In the case of the above Fibonacci function, applying the semantics of the agenda function we get a function which checks whether its argument is less than two, if it is then 1 is returned otherwise the formal recursive calculation of the Fibonacci number is called on the argument.

load 'printf'

fibr=: 1:`(-&2 +&$: -&1)@.(2&<)"0
fstr=: '...' ,~ ,~^:4 '%d, '
fstr printf fibr >: i.16

Fibonacci numbers:

Example for versions j602

This example uses iterative definition of Fibonacci numbers.

load 'printf'

fibi=: 3 : '(,+/@(_2&{.))^:y(0 1)'
fstr=: '...' ,~ ,~^:4 '%d, '
fstr printf }.fibi 15

Fibonacci numbers:

Example for versions j602

This example uses Binet’s formula.

g =: -: >: %:5 is equivalent to g =: 0.5 * (1 + 5 ^ 0.5) and assigns name g to value of golden ratio. %: extracts square root of the number, >: increments the number, -: divides the number by two. Operations are done from right to left, unless there are no parenthesis in the formula.

fibb=: (%:5) %~ g&^ -- (1-g)&^ is equivalent to fibb =: (0.2 ^ 0.5) * (g &^ -- (1-g) &^); this defines a formula for F(n) given the value of n. %~ is division, with dividend and divisor swapped.

i.16 generates numbers from 0 to 15, inclusive.

load 'printf'

g=: -: >: %:5
fibb=: (%:5) %~ g&^ - (1-g)&^
fstr=: '...' ,~ ,~^:4 '%d, '
fstr printf fibb 1+i.16


Example for versions j602

This example implements three methods of calculating factorial. fact represents a factorial function which generates the first n integers as an array and multiplies them together. factr represents the recursive definition. ! is the built-in factorial function.

load 'printf'

fact=: [: */ [: >: i.
factr=: 1:`(]*$:@<:)@.*

'!%d = %d' printf (,"0 fact) i.17x
'!%d = %d' printf (,"0 factr) i.17x
'!%d = %d' printf (,"0 !) i.17x

Quadratic equation:

Example for versions j602

Run calc'' in an interactive J session after loading the file. The function calc2 calculates the roots of the equation using J’s built in root function(p.).

print=: 1!:2&2
read=: 3 : '". 1!:1[1'

a=: 0&{ [ b=: 1&{ [ c=: 2&{
d=: *:@b - [:*/4,a,c
roots=: ([:-b%2*a)`(+:@a %~ (,-)@%:@d + -@b)@.([:*/*)

input=: 3 : 0
A=: read'' [ print 'A = '
B=: read'' [ print 'B = '
C=: read'' [ print 'C = '

calc=: 3 : 0
if. A=0 do. print 'Not a quadratic equation' throw. end.
rt=: roots A,B,C
disp rt

disp=: 3 : 0
form=: ((('('&,)@":@{.,',',(,&')')@":@}.)@+.)`":@.(=+)
if. 1<# ~.y do.
  print 'x1 = ', form 0{y
  print 'x2 = ', form 1{y
  print 'x = ', form {.y

calc2=: 3 : 0
rt=: ;}.p.|.A,B,C
disp rt

Fibonacci numbers:

Example for versions j602

Maxtrix closed form

load 'printf'

mat =: 1 1,.1 0
fibm=: 3 : '1 { , mat&(+/ . *)^:y mat'"0
fstr=: '...' ,~ ,~^:4 '%d, '
fstr printf fibm >:i.16

Fibonacci Matrix Closed Form
Fibonacci Matrix Closed Form


Example for versions j602

alpha is the set of upper and lower case alphabetic characters.

camel is an explicit solution to the problem, meaning that the variables to the function(y) are mentioned in the function body.

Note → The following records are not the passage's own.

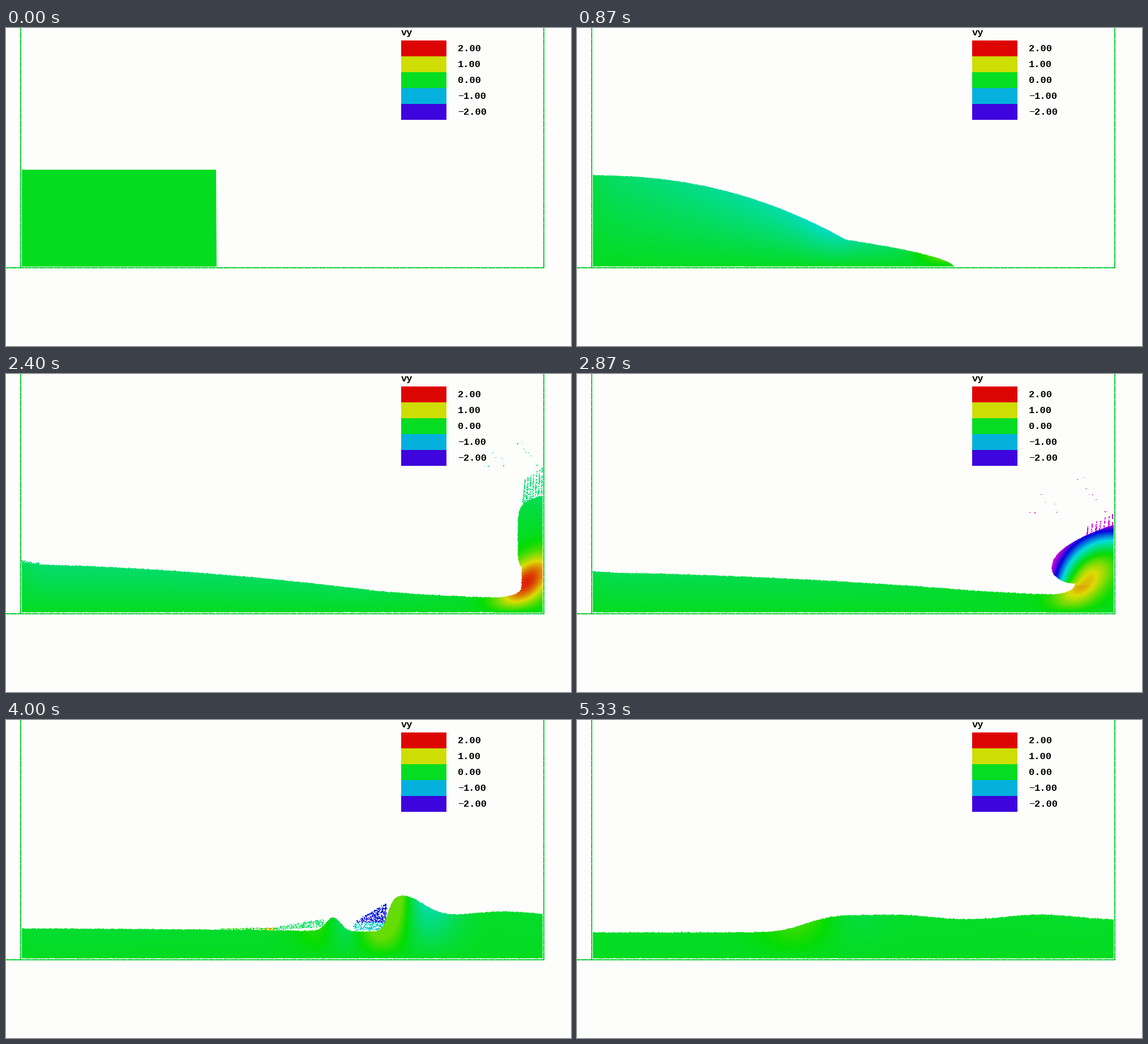
These frames come from a looping animation (998x561 px, 5390 ms). A matplotlib script:

```python
import numpy as np
import matplotlib.pyplot as plt
from matplotlib.animation import FuncAnimation
from matplotlib.colors import ListedColormap, Normalize, hsv_to_rgb
from matplotlib.patches import Rectangle
from matplotlib.path import Path

W, H, DPI = 998, 561, 64
FRAMES, LOOP, FPS = 81, 5390, 15
LEFT, RIGHT, FLOOR = 28, 948, 421
G, UNIT = 580, 115            # px/s^2, px/s per velocity unit
PT = 72 / DPI                 # points per pixel
VMIN, VMAX = -3.4, 5.0


def hue_color(v):
    """Velocity to colour: the hue runs round the wheel and wraps."""
    hue = ((128 - 64 * np.asarray(v, float)) / 360) % 1
    return hsv_to_rgb(np.stack([hue, np.full_like(hue, 0.98),
                                np.full_like(hue, 0.865)], -1))


cmap = ListedColormap(hue_color(np.linspace(VMIN, VMAX, 512)))
norm = Normalize(VMIN, VMAX)


def ramp(t, a, b):
    return np.clip((t - a) / (b - a), 0, 1)


def bell(x, width):
    return np.exp(-(x / width)**2)


def sigmoid(x):
    return 1 / (1 + np.exp(-np.clip(x, -50, 50)))


def collapse(x, t):
    """Depth of the slumping column: a convex part, a kink, a thin tongue."""
    left = 41 + 130 / (1 + (t / 1.93)**3.1)
    kink = 38 + 133 * np.exp(-t / 0.33) + 8 * ramp(t, 2.9, 4)
    right = np.interp(t, [1.45, 1.65, 2.9, 4], [0, 18, 31, 46])
    kink_x = min(371 + 120 * t, 760)
    tip_x = min(371 + 355 * t**1.3, RIGHT)
    u = np.clip((x - LEFT) / (kink_x - LEFT), 0, 1)
    w = np.clip((x - kink_x) / max(tip_x - kink_x, 0.1), 0, 1)
    bend = 1.6 + 0.45 / max(t, 0.1)**2
    tongue = 0.6 + 1.4 * ramp(t, 1.3, 1.6)
    lip = 8 * bell(t - 1.9, 0.7) * np.exp((LEFT - x) / 15)
    return lip + np.where(x < kink_x, kink + (left - kink) * (1 - u**bend),
                          right + (kink - right) * (1 - w)**tongue)


def depth(x, t):
    """Collapse plus the wave that returns from the right wall."""
    s = t - 4
    front = 673 - 208 * s
    wave = (79 - 4 * s + 4 * np.cos(2 * np.pi * (x - 880 + 45 * s) / 260)
            + min(34 * np.exp(-s / 0.75), 42) * bell(x - front - 30 - 25 * s, 50))
    splash = 24 * max(0, 1 - (s / 0.6)**2) * bell(x - 578 + 150 * s, 18)
    d = collapse(x, t) + splash
    return d + (wave - d) * sigmoid((x - front) / max(5, 5 + 11 * s))


# Wall jet: time, top, bulge width, bulge height, neck width, bluntness
JET = np.array([(1.43, 410, 4, 400, 4, 9), (1.6, 320, 11, 345, 11, 9),
                (2.0, 225, 28, 312, 24, 9), (2.4, 215, 44, 312, 37, 9),
                (2.87, 266, 110, 342, 68, 2), (3.5, 325, 190, 380, 150, 2),
                (4.0, 421, 250, 421, 250, 2)])


def jet_params(t):
    return [np.interp(t, JET[:, 0], c) for c in JET.T[1:]]


def jet_edge(t):
    """Left edge of the jet, from its top to the floor."""
    top, bulge, mid, neck, blunt = jet_params(t)
    y = np.linspace(top, FLOOR, 260)
    cap = bulge * (1 - (1 - ramp(y, top, mid))**blunt)
    belly = neck + (bulge - neck) * np.sqrt(1 - ramp(y, mid, mid + 28)**2)
    base = FLOOR - collapse(np.array([RIGHT]), t)[0]
    foot = 50 * np.exp(-np.clip(base - y, 0, None) / 5)
    return np.c_[RIGHT - np.where(y < mid, cap, belly) - foot, y]


GRID = (24, 950, 424, 40)
xs = np.arange(25.5, 950, 3)
gx, gy = np.meshgrid(xs, np.arange(41.5, 424, 3))
kernel = bell(np.arange(-30, 31), 13)
kernel /= kernel.sum()


def shallow_velocity(t):
    """Vertical speed that conserves volume below the moving surface."""
    dt = 0.08
    d = depth(xs, t)
    change = (depth(xs, t + dt) - depth(xs, max(t - dt, 0))) / (dt + min(t, dt))
    u = -3 * np.cumsum(change) / np.maximum(d, 15)
    stretch = np.convolve(np.gradient(u, 3), kernel, "same")
    z = np.minimum(np.clip(FLOOR - gy, 0, None), d)
    return np.clip(-z * stretch / UNIT, -0.95, 0.55) * ramp(t, 0, 0.3)


def velocity(t):
    v = shallow_velocity(t)
    active = ramp(t, 1.4, 1.5) * ramp(t, 4, 3.3)
    if active == 0:
        return v
    top, bulge, mid, neck, _ = jet_params(t)
    zone = active * sigmoid((gx - RIGHT + 1.3 * bulge) / 10)
    # Fluid turned upwards at the corner, along a slanted patch
    dx, dy = gx - 950 + 0.8 * neck, gy - 367
    turn = bell(dx - dy, 48) * bell(dx + dy, 34) if False else \
        bell((dx - dy) / 2**0.5, 62) * bell((dx + dy) / 2**0.5, 34)
    turn *= active * 9.4 / t**1.84 * np.tanh(np.clip(423 - gy, 0, None) / 14)
    # Free flight takes over away from the corner
    flight = max(3.8 - G / UNIT * (t - 1.6), -2.6)
    reach = np.hypot(gx - 945, gy - 375) / max(375 - top, 40)
    loose = zone * np.clip(reach, 0, 1)**3.5 * np.tanh(np.clip(375 - gy, 0, None) / 8)
    return (v * (1 - zone) + turn) * (1 - loose) + flight * loose


# Spray, placed as it is at its highest (t = 2.4 s)
rng = np.random.default_rng(4)
drops = np.c_[941 - 100 * rng.random(14)**2, 114 + 50 * rng.random(14)]
lane, rise = rng.integers(0, 7, 600), rng.random(600)**1.2
streak = np.c_[913 + 5.2 * lane + 4 * rise + rng.normal(0, 2, 600) * (1 - rise),
               240 - rise * (54 + 3.6 * lane)]
jet = np.vstack([drops, streak])
jet[:, 0] = np.minimum(jet[:, 0], 947)
jet_v = np.maximum(0.09 - 0.012 * (jet[:, 1] - 115), -0.35)

# Foam ahead of the returning wave (t = 4 s)
fall = np.sqrt(rng.random(700))
foam_x = 610 + 62 * fall
foam_h = rng.random(700) * (12 + 36 * fall)
foam_v = -1.95 + 0.5 * rng.random(700) + 0.9 * (foam_h < 14)
skim_x = 372 + 190 * rng.random(420)**0.6
far = ramp(skim_x, 470, 562)
skim_h = (6 + 17 * far) * (0.35 + 0.65 * rng.random(420))
skim_v = np.where(skim_x < 472, 0.2, -0.25) + rng.normal(0, 0.25, 420)
skim_v += 1.1 * bell(skim_x - 468, 8)
corner_x = LEFT + 32 * rng.random(45)**1.6
corner_h = 5 * rng.random(45)


def spray(t):
    """Position and velocity of every loose particle."""
    parts = []
    if t > 1.5:
        dt = t - 2.4
        x = 949 - (949 - jet[:, 0]) * (t - 1.35) / 1.05
        y = jet[:, 1] - UNIT * jet_v * dt + G * dt**2 / 2
        parts.append(np.c_[x, y, jet_v - G / UNIT * dt])
    if 3.45 < t < 4.5:
        size = 1 - abs(t - 4) / 0.55
        parts.append(np.c_[foam_x - 200 * (t - 4), 371 - foam_h * size, foam_v])
    if 3.4 < t < 4.75:
        size = np.interp(t, [3.4, 3.7, 4, 4.75], [0, 1.1, 1, 0])
        spread = min((t - 3.35) / 0.65, 1 + 0.4 * (t - 4))
        parts.append(np.c_[660 + (skim_x - 660) * spread, 373 - skim_h * size, skim_v])
    if 0.95 < t < 3:
        y = FLOOR - depth(corner_x, t) - corner_h * bell(t - 1.9, 0.7)
        parts.append(np.c_[corner_x, y, np.full(45, -0.4)])
    if not parts:
        return np.empty((0, 3))
    p = np.vstack(parts)
    return p[(p[:, 1] < FLOOR - 1) & (p[:, 0] > LEFT)]


fig = plt.figure(figsize=(W / DPI, H / DPI), dpi=DPI, facecolor="#fdfdfc")
ax = fig.add_axes([0, 0, 1, 1])
fluid = ax.imshow(np.zeros_like(gx), extent=GRID, cmap=cmap, norm=norm,
                  interpolation="bilinear", aspect="auto", zorder=3)
dots = ax.scatter([], [], s=(1.5 * PT)**2, c=[], cmap=cmap, norm=norm,
                  marker="s", linewidths=0, zorder=2)
ax.set(xlim=(0, W), ylim=(H, 0))
ax.axis("off")


def box(x, y, w, h, color):
    ax.add_patch(Rectangle((x, y), w, h, facecolor=color, lw=0, zorder=5))


def label(x, y, text, weight="bold"):
    ax.text(x, y, text, fontsize=17 * PT, family="Liberation Mono",
            weight=weight, va="baseline", color="black", zorder=6)


WALL, GAP = "#0ccd34", "#8fe8a0"
box(25.3, 0, 1.8, 424, WALL)
box(948.8, 0, 1.8, 424, WALL)
box(0, 422.4, 950.5, 1.8, WALL)
for d in range(6, 950, 13):
    box(d, 422.4, 1, 1.8, GAP)
    if d < 420:
        box(25.3, d, 1.8, 1, GAP)
        box(948.8, d, 1.8, 1, GAP)

label(698, 13, "vy")
for row, value in enumerate((2, 1, 0, -1, -2)):
    top = 22 + 28 * row
    box(698, top, 80, 28, hue_color(value))
    if value < 0:
        label(798, top + 19, "\u2212", "normal")
    label(798 + 10.2 * (value < 0), top + 19, f"{abs(value):.2f}")


def closed(points):
    return Path(np.vstack([points, points[:1]]), closed=True)


def draw(k):
    t = k / FPS
    noise = np.random.default_rng(k)
    rough = 0.6 * ramp(t, 0, 1.6)
    x = np.linspace(LEFT, RIGHT, RIGHT - LEFT + 1)
    d = depth(x, t)
    wet = (d > 2) * rough
    surface = FLOOR - d + wet * noise.normal(0, 1, x.size)
    floor = FLOOR - wet * abs(noise.normal(0, 1, x.size))
    clip = closed(np.r_[np.c_[x, surface], np.c_[x, floor][::-1]])
    if JET[0, 0] < t < JET[-1, 0]:
        edge = jet_edge(t)
        edge[:, 0] += noise.normal(0, rough, len(edge))
        edge = np.clip(edge, (LEFT, 0), (RIGHT, FLOOR))
        wall = [(RIGHT, edge[0, 1]), (RIGHT, FLOOR)]
        clip = Path.make_compound_path(clip, closed(np.r_[wall, edge[::-1]]))
    fluid.set_data(velocity(t))
    fluid.set_clip_path(clip, ax.transData)

    p = spray(t)
    dots.set_offsets(p[:, :2])
    dots.set_array(p[:, 2])
    return fluid, dots


anim = FuncAnimation(fig, draw, frames=FRAMES, interval=LOOP / FRAMES,
                     init_func=lambda: draw(0), repeat=True, repeat_delay=0,
                     blit=False)
plt.show()
```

The strategy used is to calculate the indices(i) of the alphabetic characters from the bit vector(b) which represents whether or not a character is alphabetic. The function then takes the leading index of each interval of these alphabetic characters and uses that to replace them by their capitalized form. Finally the string is sieved using b so that it contains only the alphabetic characters.

camel2 is a tacit definition, it cuts the input string at the delimiters(non-alphabetic characters), leaving a collection of boxed strings. The leading character of each of these boxed strings is then capitalized and they are all concatenated together forming the final result.

camel3 takes advantage of the built-in libraries, a regular expression is used to split the string into boxed strings, each of these is then capitalized and concatenated.

In all three functions the input is first converted to lower case.

check can be used to ensure that all the functions produce equivalent output.

alpha=: a.{~,65 97+/i.26

camel=: 3 : 0
y=. tolower y
i=. I. (> 0,}:) b=. y e. alpha
(b # toupper@(i&{) i} ]) y

isalpha=: e.&alpha
capital=: (toupper@{.,}.)^:(1<:#)
format =: [: ,&' ' tolower
case   =:  [: ; [: capital&.> ] <;._2~ [: -. isalpha
camel2 =: case@format

require'regex text'
camel3=: [: ; [: capitalize&.> [: '[a-zA-Z]+'&rxall tolower

check=: [: ,. camel;camel2;camel3